Lena was employed to look after Marilyn’s wardrobe. Like many of us, the blonde bombshell lacked confidence about her looks and often tried on a gazillion outfits before deciding which one was bearable. It seems as though Lena spent a lot of her time putting stuff back on hangers. But she also ironed and altered clothes for Marilyn. Lena’s creative sewing skills were often needed when Marilyn’s weight fluctuated as she was determined to wear everything skintight. Seams were forever being let out, for like her arch-rival Elizabeth Taylor, Marilyn loved food.

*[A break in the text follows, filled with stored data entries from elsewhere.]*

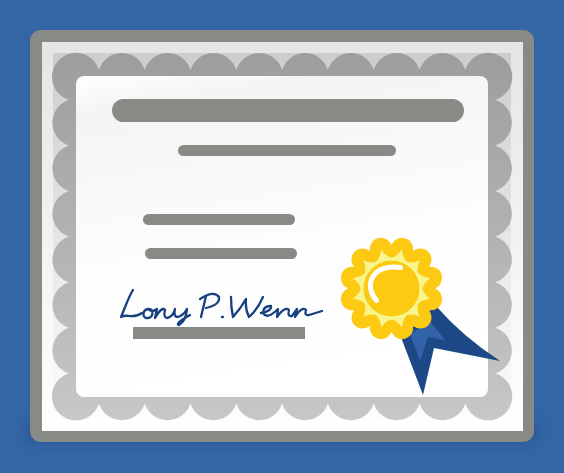
<!DOCTYPE html>
<html lang="en">
<head>
<meta charset="utf-8">
<title>Certificate</title>
<style>
:root {
  --sky: #3465a4;
  --frame: #888a85;
  --gold: #fdca13;
  --lemon: #f8f58c;
  --navy: #1c4886;
  --ribbon-light: #3263a8;
  --ink: #17407f;
}
html, body { margin: 0; height: 100%; overflow: hidden; background: var(--sky); }
svg { display: block; width: 564px; height: 473px; }
.frame, .text-bars { fill: var(--frame); }
.gold { fill: var(--gold); }
.lemon { fill: var(--lemon); }
.ribbon { fill: var(--navy); }
.ribbon-fold { fill: var(--ribbon-light); }
.signature { fill: none; stroke: var(--ink); stroke-width: 2.3; stroke-linecap: round; stroke-linejoin: round; }
.shine { fill: none; stroke: #fff; stroke-width: 5; stroke-linecap: round; }
</style>
</head>
<body>
<svg viewBox="0 0 564 473" role="img" aria-label="Signed certificate with a gold seal and blue ribbons">
  <defs>
    <linearGradient id="paper" x1="0" y1="0" x2="0" y2="1">
      <stop offset="0" stop-color="#e4e6e6"/>
      <stop offset="1" stop-color="#fff"/>
    </linearGradient>
    <linearGradient id="border-ground" x1="0" y1="0" x2="0" y2="1">
      <stop offset="0" stop-color="#cccecd"/>
      <stop offset="1" stop-color="#fdfdfd"/>
    </linearGradient>
    <linearGradient id="scallop" x1="0" y1="0" x2="0" y2="1">
      <stop offset="0" stop-color="#9d9d9d"/>
      <stop offset="1" stop-color="#c7c7c7"/>
    </linearGradient>
    <linearGradient id="panel" x1="0" y1="0" x2=".2" y2="1">
      <stop offset="0" stop-color="#fff"/>
      <stop offset=".12" stop-color="#f4f4f4"/>
      <stop offset=".6" stop-color="#fdfdfd"/>
      <stop offset="1" stop-color="#fff"/>
    </linearGradient>
    <filter id="soft" x="-10%" y="-100%" width="120%" height="300%">
      <feGaussianBlur stdDeviation="5"/>
    </filter>
    <circle id="lobe" cy="-41" r="11"/>
    <path id="ray" d="M-10 -28Q-3 -32 0 -40Q3 -32 10 -28Z"/>
    <g id="three-lobes">
      <use href="#lobe" transform="rotate(15)"/>
      <use href="#lobe" transform="rotate(45)"/>
      <use href="#lobe" transform="rotate(75)"/>
    </g>
    <g id="three-rays">
      <use href="#ray" transform="rotate(15)"/>
      <use href="#ray" transform="rotate(45)"/>
      <use href="#ray" transform="rotate(75)"/>
    </g>
  </defs>

  <rect width="564" height="473" fill="var(--sky)"/>
  <rect x="24" y="418" width="516" height="26" rx="12" fill="#234f8c" opacity=".45" filter="url(#soft)"/>

  <g id="certificate">
    <rect class="frame" x="30" y="30" width="504" height="412" rx="11"/>
    <rect x="42" y="42" width="481" height="389" fill="url(#paper)"/>
    <rect x="53" y="53" width="458" height="366" fill="url(#border-ground)"/>
    <path id="scalloped-border" fill="url(#scallop)" d="M98.9 69.8
      a24 24 0 0 1 45.8 0 24 24 0 0 1 45.8 0 24 24 0 0 1 45.8 0 24 24 0 0 1 45.8 0 24 24 0 0 1 45.8 0 24 24 0 0 1 45.8 0 24 24 0 0 1 45.8 0 24 24 0 0 1 45.8 0
      a24 24 0 1 1 30 30
      a24 24 0 0 1 0 45.6 24 24 0 0 1 0 45.6 24 24 0 0 1 0 45.6 24 24 0 0 1 0 45.6 24 24 0 0 1 0 45.6 24 24 0 0 1 0 45.6
      a24 24 0 1 1 -30 30
      a24 24 0 0 1 -45.8 0 24 24 0 0 1 -45.8 0 24 24 0 0 1 -45.8 0 24 24 0 0 1 -45.8 0 24 24 0 0 1 -45.8 0 24 24 0 0 1 -45.8 0 24 24 0 0 1 -45.8 0 24 24 0 0 1 -45.8 0
      a24 24 0 1 1 -30 -30
      a24 24 0 0 1 0 -45.6 24 24 0 0 1 0 -45.6 24 24 0 0 1 0 -45.6 24 24 0 0 1 0 -45.6 24 24 0 0 1 0 -45.6 24 24 0 0 1 0 -45.6
      A24 24 0 1 1 98.9 69.8Z"/>
    <rect x="76" y="76" width="412" height="321" rx="8" fill="url(#panel)"/>
  </g>

  <g class="text-bars">
    <rect x="112" y="99" width="352" height="23" rx="11.5"/>
    <rect x="178" y="145" width="218" height="11" rx="5.5"/>
    <rect x="143" y="214" width="152" height="11" rx="5.5"/>
    <rect x="145" y="248" width="152" height="11" rx="5.5"/>
    <rect x="133" y="327" width="172" height="12"/>
  </g>

  <g class="signature">
    <path d="M133 290C128 298 125 308 121 317C127 313 132 320 142 313"/>
    <path d="M148 309C142 310 142 319 148 318C154 317 154 308 148 309Q152 313 157 309L155 318Q162 306 165 310Q163 317 167 318Q173 317 175 309Q173 317 178 317Q184 315 187 309Q186 321 179 325Q174 324 190 315"/>
    <path d="M206 296L201 317M200 299Q214 290 219 297Q220 305 206 308"/>
    <path d="M222 317L223 317"/>
    <path d="M231 297Q231 308 233 317Q241 308 246 299Q245 309 249 317Q258 309 263 297"/>
    <path d="M261 313Q272 311 271 306Q263 306 263 313Q267 320 278 309L277 317Q285 306 289 310Q287 317 292 316L297 309L295 317Q302 306 306 310Q304 316 309 315L322 311"/>
  </g>

  <g id="ribbons">
    <path class="ribbon" d="M399 332L423 395L434 348L500 361Q462 336 436 306Z"/>
    <path class="ribbon-fold" d="M410 334L420 361L428 337L445 340L430 321Z"/>
  </g>

  <g id="seal" transform="translate(391.500 288.500)">
    <g class="gold">
      <circle r="44"/>
      <use href="#three-lobes"/>
      <use href="#three-lobes" transform="rotate(90)"/>
      <use href="#three-lobes" transform="rotate(180)"/>
      <use href="#three-lobes" transform="rotate(270)"/>
    </g>
    <g class="lemon">
      <circle r="31"/>
      <use href="#three-rays"/>
      <use href="#three-rays" transform="rotate(90)"/>
      <use href="#three-rays" transform="rotate(180)"/>
      <use href="#three-rays" transform="rotate(270)"/>
    </g>
    <circle class="gold" r="28"/>
    <path class="shine" d="M-15 12C-30 -6 -16 -25 9 -21"/>
  </g>
</svg>
</body>
</html>
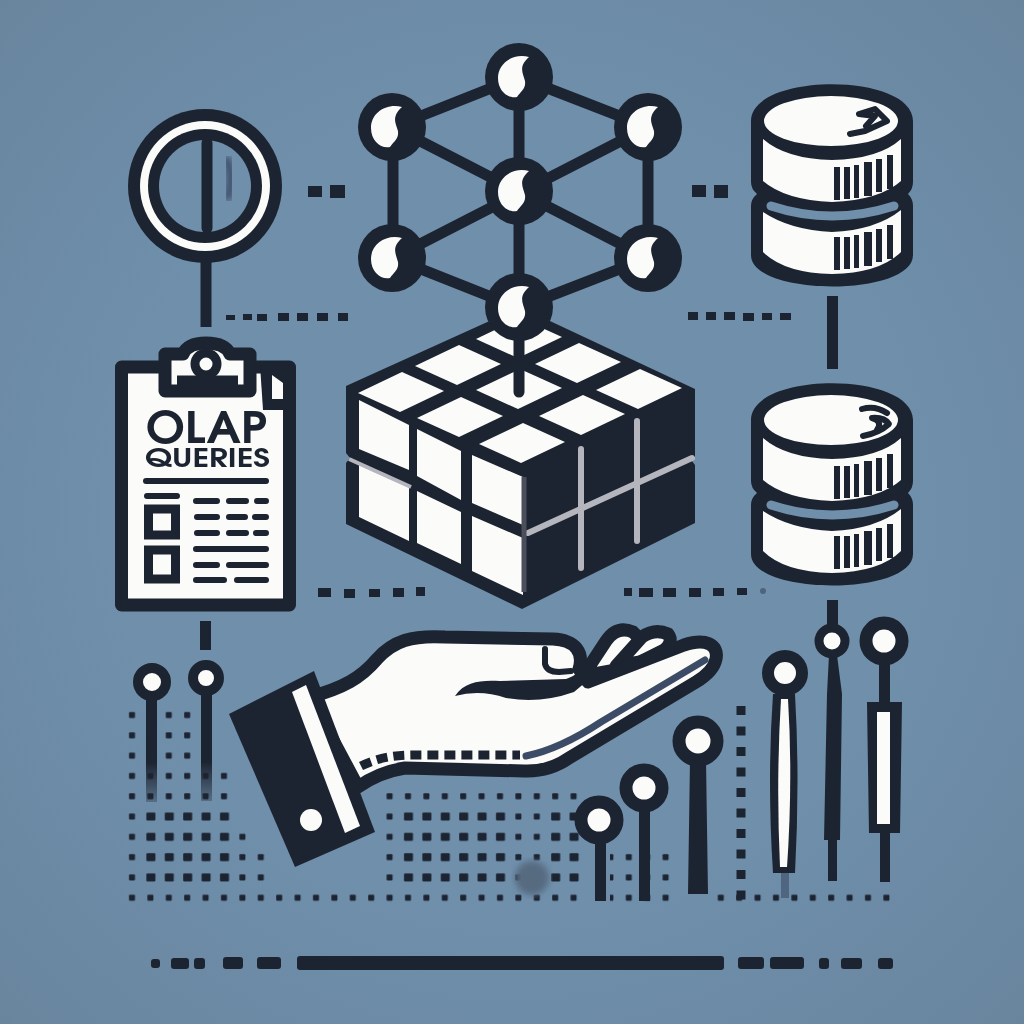
<!DOCTYPE html>
<html lang="en">
<head>
<meta charset="utf-8">
<title>OLAP Queries</title>
<style>
:root {
  --sky: #6f8fab;
  --sky-edge: #69859e;
  --ink: #1d2431;
  --paper: #fbfcf9;
  --mist: #b4b5bd;
  --navy: #3d4c66;
}
* { box-sizing: border-box; }
html, body { margin: 0; width: 1024px; height: 1024px; overflow: hidden; }
.poster {
  width: 1024px; height: 1024px;
  background: radial-gradient(circle at 50% 50%, var(--sky) 55%, var(--sky-edge) 100%);
}
.poster svg { display: block; }
.ink { fill: var(--ink); }
.paper { fill: var(--paper); }
.outline { fill: var(--paper); stroke: var(--ink); stroke-width: 13; stroke-linejoin: round; }
.line { fill: none; stroke: var(--ink); stroke-width: 11; }
.detail { fill: none; stroke: var(--ink); stroke-width: 6; stroke-linecap: round; stroke-linejoin: round; }
.title { fill: var(--ink); font-family: "TeX Gyre Adventor", Lato, sans-serif; font-weight: 700; }
</style>
</head>
<body>
<main class="poster">
<svg width="1024" height="1024" viewBox="0 0 1024 1024" role="img" aria-label="OLAP cube above an open hand, linked to queries and databases">
  <defs>
    <g id="node">
      <circle r="34" class="ink"/>
      <path class="paper" d="M10-20C-6-24-21-14-21 1C-21 14-11 22-2 20C2 14 7 12 6 4C4-4-1-10 10-20Z"/>
    </g>
    <path id="tile" class="paper" d="M-43 1L1-20L43-1L-1 20Z"/>
    <g id="stripes" class="ink">
      <path d="M834 167h6v33h-6zM844 167h6v32h-6zM854 165h5v33h-5zM864 162h8v34h-8zM876 159h6v33h-6zM887 155h6v34h-6z"/>
    </g>
    <g id="database">
      <path class="ink" d="M751 121C751 72 913 72 913 121V182Q913 189 908 194Q913 199 913 206V255C913 297 751 297 751 255V206Q751 199 757 194Q751 189 751 182Z"/>
      <path fill="none" stroke="var(--sky)" stroke-width="9" stroke-linecap="round" d="M771 206Q832 226 894 206"/>
      <ellipse class="paper" cx="831" cy="121" rx="67" ry="25"/>
      <path class="paper" d="M763 139Q786 159 832 160Q879 159 901 139V181Q880 200 832 202Q785 200 763 181Z"/>
      <path class="paper" d="M763 212Q790 230 832 232Q876 230 901 210V252Q880 273 832 274Q784 273 763 252Z"/>
      <use href="#stripes"/>
      <use href="#stripes" y="70"/>
    </g>
    <pattern id="dots" x="123" y="706" width="18.4" height="20.3" patternUnits="userSpaceOnUse">
      <rect x="6" y="6" width="6" height="6" rx="1" class="ink"/>
    </pattern>
    <pattern id="bold-dots" x="123" y="706" width="18.4" height="20.3" patternUnits="userSpaceOnUse">
      <rect x="5" y="5" width="9" height="8" rx="1" class="ink"/>
    </pattern>
    <linearGradient id="fade" x1="0" y1="0" x2="0" y2="1">
      <stop offset=".65" stop-color="#1d2431"/>
      <stop offset="1" stop-color="#1d2431" stop-opacity=".3"/>
    </linearGradient>
    <filter id="blur"><feGaussianBlur stdDeviation="3"/></filter>
  </defs>

  <g id="dot-field">
    <path fill="url(#dots)" d="M123 706H197V767H234V828H252V848H270V909H123Z"/>
    <path fill="url(#bold-dots)" d="M141 808H234V888H141Z"/>
    <path fill="url(#dots)" d="M381 787H585V909H381Z"/>
    <path fill="url(#bold-dots)" d="M399 808H510V888H399ZM550 808H585V888H550Z"/>
    <path fill="url(#dots)" d="M270 889H381V909H270ZM610 848H676V909H610ZM712 889H895V909H712Z"/>
    <path fill="none" stroke="var(--ink)" stroke-width="9" stroke-dasharray="9 11.5" d="M741 706V900"/>
    <circle cx="532" cy="878" r="17" fill="#566a80" filter="url(#blur)"/>
  </g>

  <g id="connectors" class="ink">
    <path d="M308 186h14v11h-14zM330 185h15v13h-15zM692 185h14v12h-14zM714 185h14v13h-14z"/>
    <path d="M226 315h9v5h-9zM243 314h9v6h-9zM257 314h10v7h-10zM278 313h11v8h-11zM297 313h11v8h-11zM317 313h11v8h-11zM338 313h10v8h-10z"/>
    <path d="M688 312h10v8h-10zM706 312h10v8h-10zM724 312h11v8h-11zM743 313h11v8h-11zM762 313h10v7h-10zM780 313h11v7h-11z"/>
    <path d="M318 588h13v9h-13zM344 589h11v9h-11zM369 589h11v8h-11zM393 588h11v9h-11zM416 587h9v9h-9z"/>
    <path d="M624 588h8v8h-8zM639 588h14v9h-14zM663 588h13v9h-13zM689 588h12v9h-12zM713 588h11v8h-11zM737 588h10v7h-10z"/>
    <circle cx="763" cy="591" r="3" opacity=".4"/>
    <path d="M827 296h11v73h-11zM200 621h11v29h-11zM827 600h11v30h-11z"/>
  </g>

  <g id="magnifier">
    <path class="line" d="M206 255V327"/>
    <circle cx="205" cy="186" r="77" class="ink"/>
    <circle cx="205" cy="186" r="65" class="paper"/>
    <circle cx="205" cy="186" r="57" class="ink"/>
    <circle cx="205" cy="186" r="46" fill="var(--sky)"/>
    <path class="line" stroke-linecap="round" d="M207 143V228"/>
    <path fill="none" stroke="var(--navy)" stroke-width="8" stroke-linecap="round" d="M227 160Q234 178 228 197" filter="url(#blur)"/>
  </g>

  <g id="clipboard">
    <rect x="121.500" y="367" width="168" height="238" class="outline"/>
    <path class="ink" d="M260 365H295V410H263Z"/>
    <path class="paper" d="M272 375L283 383V399H272Z"/>
    <path class="outline" stroke-width="11" d="M165 391V354H183Q188 343 206 343Q225 343 230 354H250V391Z"/>
    <circle cx="206" cy="364" r="11" fill="var(--paper)" stroke="var(--ink)" stroke-width="9"/>
    <path class="line" stroke-width="8" d="M177 381H238"/>
    <text class="title" x="146" y="443" font-size="43" textLength="121" lengthAdjust="spacingAndGlyphs">OLAP</text>
    <text class="title" x="145" y="467" font-size="25" textLength="125" lengthAdjust="spacingAndGlyphs">QUERIES</text>
    <path class="detail" d="M146 481H266"/>
    <path class="detail" d="M147 496H177"/>
    <g fill="none" stroke="var(--ink)" stroke-width="9">
      <rect x="148.500" y="509" width="27" height="26"/>
      <rect x="148.500" y="550" width="27" height="29"/>
    </g>
    <path class="detail" d="M196 501H217M229 501H246M257 501H266M197 517H217M229 517H245M255 517H266M197 533H217M229 533H246M256 533H266M196 549H266M196 565H217M229 565H266M196 580H224M237 580H266"/>
  </g>

  <g id="cube">
    <path class="ink" d="M346 386L505 314H535L695 389V457L692 461L695 465V523L522 609L346 524V463L350 458L346 453Z"/>
    <g id="cube-top">
      <use href="#tile" x="401" y="392"/><use href="#tile" x="460" y="417"/><use href="#tile" x="522" y="443"/>
      <use href="#tile" x="458" y="365"/><use href="#tile" x="519" y="389"/><use href="#tile" x="582" y="415"/>
      <use href="#tile" x="519" y="338"/><use href="#tile" x="578" y="363"/><use href="#tile" x="639" y="389"/>
    </g>
    <path id="cube-front" class="paper" d="M359 400L409 425V470L359 449ZM417 429L461 451V500L417 476ZM472 455L523 477V525L472 503ZM359 464L409 487V541L359 517ZM417 491L461 512V564L417 543ZM472 516L523 538V595L472 571Z"/>
    <path id="cube-side" fill="none" stroke="var(--mist)" stroke-width="6" stroke-linecap="round" d="M581 449V568M637 421V541M528 533L692 458"/>
    <path fill="none" stroke="#4a4f5b" stroke-width="5" d="M524 477V592"/>
    <path fill="none" stroke="var(--mist)" stroke-width="4" d="M349 459L411 487"/>
  </g>

  <g id="network">
    <path class="line" d="M393 127L519 77L648 127V258L519 308L393 258ZM393 127L648 258M648 127L393 258M519 77V392" stroke-linecap="round"/>
    <use href="#node" x="519" y="77"/>
    <use href="#node" x="392" y="127"/>
    <use href="#node" x="648" y="127"/>
    <use href="#node" x="519" y="191"/>
    <use href="#node" x="392" y="258"/>
    <use href="#node" x="648" y="258"/>
    <use href="#node" x="519" y="307"/>
  </g>

  <g id="databases">
    <use href="#database"/>
    <use href="#database" y="299"/>
    <path class="detail" stroke-width="5" d="M850 134L865 131L887 121L875 109L859 114L875 116L866 126"/>
    <path class="detail" stroke-width="5" d="M862 409Q875 405 887 413M863 436Q879 433 889 424Q884 417 872 418Q883 421 877 430"/>
  </g>

  <g id="hand">
    <path class="outline" stroke-width="12" d="M583 676L606 641Q617 625 633 632L641 640L616 670Z"/>
    <path class="outline" stroke-width="12" d="M616 666L642 637Q655 628 668 634Q674 642 664 650L640 662Z"/>
    <path class="outline" d="M310 697C343 688 361 678 377 659C393 641 412 635 445 637L553 639C576 640 584 653 579 669L588 682L684 645C705 638 719 644 716 659C714 669 706 676 696 682L569 758Q549 772 524 771L405 768Q379 772 358 787Z"/>
    <path class="ink" d="M455 696C465 681 482 680 500 681L566 679Q582 674 582 660L593 676L574 692Q540 704 506 698Q480 689 455 696Z"/>
    <path class="detail" d="M545 649V664Q547 672 559 672L571 671"/>
    <path d="M526 756Q560 749 601 722L705 660" fill="none" stroke="var(--navy)" stroke-width="7" stroke-linecap="round"/>
    <path d="M361 766Q383 755 412 755H520" fill="none" stroke="var(--ink)" stroke-width="9" stroke-dasharray="11 6"/>
    <g id="sleeve">
      <path class="ink" d="M229 714L314 671L375 832L295 867Z"/>
      <path class="paper" d="M292 692L306 685L360 826L345 833Z"/>
      <circle cx="311" cy="820" r="11" class="paper"/>
    </g>
  </g>

  <g id="pins">
    <g id="left-pins">
      <rect x="146" y="690" width="11" height="112" fill="url(#fade)"/>
      <rect x="201" y="690" width="11" height="111" fill="url(#fade)"/>
      <circle cx="152" cy="682" r="14" fill="var(--paper)" stroke="var(--ink)" stroke-width="10"/>
      <circle cx="206" cy="678" r="13" fill="var(--paper)" stroke="var(--ink)" stroke-width="10"/>
    </g>
    <g id="rising-pins">
      <path class="ink" d="M595 840H606V901H595ZM639 806H650V901H639ZM690 760H706L708 894H688Z"/>
      <circle cx="599" cy="820" r="18" fill="var(--paper)" stroke="var(--ink)" stroke-width="13"/>
      <circle cx="644" cy="788" r="18" fill="var(--paper)" stroke="var(--ink)" stroke-width="13"/>
      <circle cx="698" cy="741" r="19" fill="var(--paper)" stroke="var(--ink)" stroke-width="13"/>
    </g>
    <g id="right-pins">
      <path class="ink" d="M773 694H795Q800 780 795 873H773Q767 780 773 694Z"/>
      <path class="paper" d="M781 699H788Q793 780 787 867H780Q776 780 781 699Z"/>
      <path d="M785 873V898" stroke="var(--navy)" stroke-width="8" opacity=".6"/>
      <path class="ink" d="M829 655H837L842 694L840 840H837V881H828V840H824L827 694Z"/>
      <path class="ink" d="M879 660H890V702H902L900 833H890V882H880V833H869L867 702H879Z"/>
      <path class="paper" d="M877 712H890V824H877Z"/>
      <circle cx="785" cy="673" r="17" fill="var(--paper)" stroke="var(--ink)" stroke-width="12"/>
      <circle cx="832" cy="641" r="13" fill="var(--paper)" stroke="var(--ink)" stroke-width="9"/>
      <circle cx="884" cy="641" r="18" fill="var(--paper)" stroke="var(--ink)" stroke-width="13"/>
    </g>
  </g>

  <g id="baseline" class="ink">
    <rect x="297" y="956" width="427" height="14" rx="3"/>
    <rect x="151" y="959" width="9" height="9" rx="3"/>
    <rect x="171" y="958" width="18" height="11" rx="3"/>
    <rect x="194" y="958" width="11" height="11" rx="3"/>
    <rect x="223" y="957" width="20" height="12" rx="3"/>
    <rect x="257" y="957" width="24" height="12" rx="3"/>
    <rect x="738" y="957" width="26" height="12" rx="3"/>
    <rect x="770" y="957" width="34" height="12" rx="3"/>
    <rect x="819" y="958" width="10" height="11" rx="3"/>
    <rect x="841" y="958" width="21" height="11" rx="3"/>
    <rect x="878" y="958" width="15" height="11" rx="3"/>
  </g>
</svg>
</main>
</body>
</html>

Lena was Italian and soon began cooking for Marilyn. She loved lasagne, spaghetti with sweet Italian sausages, veal cutlets and stuffed peppers. In common with most people who enjoy their grub, Marilyn would often express her appreciation out loud, which exclamations such as, “Gee that’s good” after a large helping of chicken soup. She also relished a nice healthy belch.
As much as I loved all the details of the food and drink Marilyn favoured, the thing I loved most about this book was the insights into how well Marilyn treated those who worked for her. For example, she insisted that a bottle of Chivas Regal whisky be kept on hand for Cora, the woman who cleaned her apartment. “Cleaning’s hard enough,” Marilyn wisely said, “She deserves a big drink.” Whenever I next plan a big cleaning blitz of my flat, I’ll be sure and have some ice in the freezer for my whisky carrot.
This lasagna recipe, clipped from a newspaper, was found tucked in one of Marilyn’s very own cookbooks.
Two of them were up for auction recently but they didn’t meet the reserve price. That means they could be mine, all mine if I come into several thousands of pounds and have nothing else to spend it on. In the auction listing for Marilyn’s copies of The New Fannie Farmer Boston Cooking School Cook Book and Irma S. Rombauer’s The New Joy of Cooking the blurb reads, “A few pages have small stains from cooking — no doubt the cookbook was kept close to the stove as she cooked these elaborate meals.” Perhaps. Or maybe she asked her cook or beloved Lena to prepare dishes from these legendary cookbooks for her delight?
We have no evidence that it was Marilyn who clipped this recipe from the newspaper, and we’ll probably never know if she ever cooked it, but why not imagine that it was, and she did? We know that she loved lasagna and was hatching a plan to throw a lasagna party for forty shortly before she died. Maybe she was going to use this recipe, multiplied several times? Let’s put our Santa Monica cardigans on with aprons over the top, pour ourselves a glass or two of Pieper Heidsieck and cook this lasagna in Marilyn’s honour.
Marilyn Monroe’s Cheese Lasagna is delicious and I feel very lucky to have four portions in my freezer. I’ll be eating one in my Marilyn cardigan on Wednesday.
(Potentially) Marilyn Monroe’s Cheese Lasagna
8 oz lasagne noodles or any wide noodles
2 x 8-oz cans tomato sauce*
2 cups creamed cottage cheese
1/2 teaspoon basil
1 teaspoon salt
1/4 teaspoon Worcestershire sauce
1/4 cup finely chopped onion
1/2 pound cheddar cheese, thinly sliced
1/4 cup Parmesan or Romano cheese
1/2 cup buttered bread crumbs
Cook the noodles according to directions on package. Drain. Mix the tomato sauce with the cottage cheese, basil, salt, Worcestershire sauce and onion. Arrange alternate layers of noodles, cheddar cheese and the sauce mixture in a buttered two and one-half quart casserole. Top with crumbs that have been mixed with grated cheese.
Bake in a moderate oven (375 degrees) for about 25 minutes.
- For non-American cooks, you could use passata or a pre-made pasta sauce. “Tomato sauce” in the US isn’t ketchup as it is to us Brits!
Mmmm – roll on Wednesday!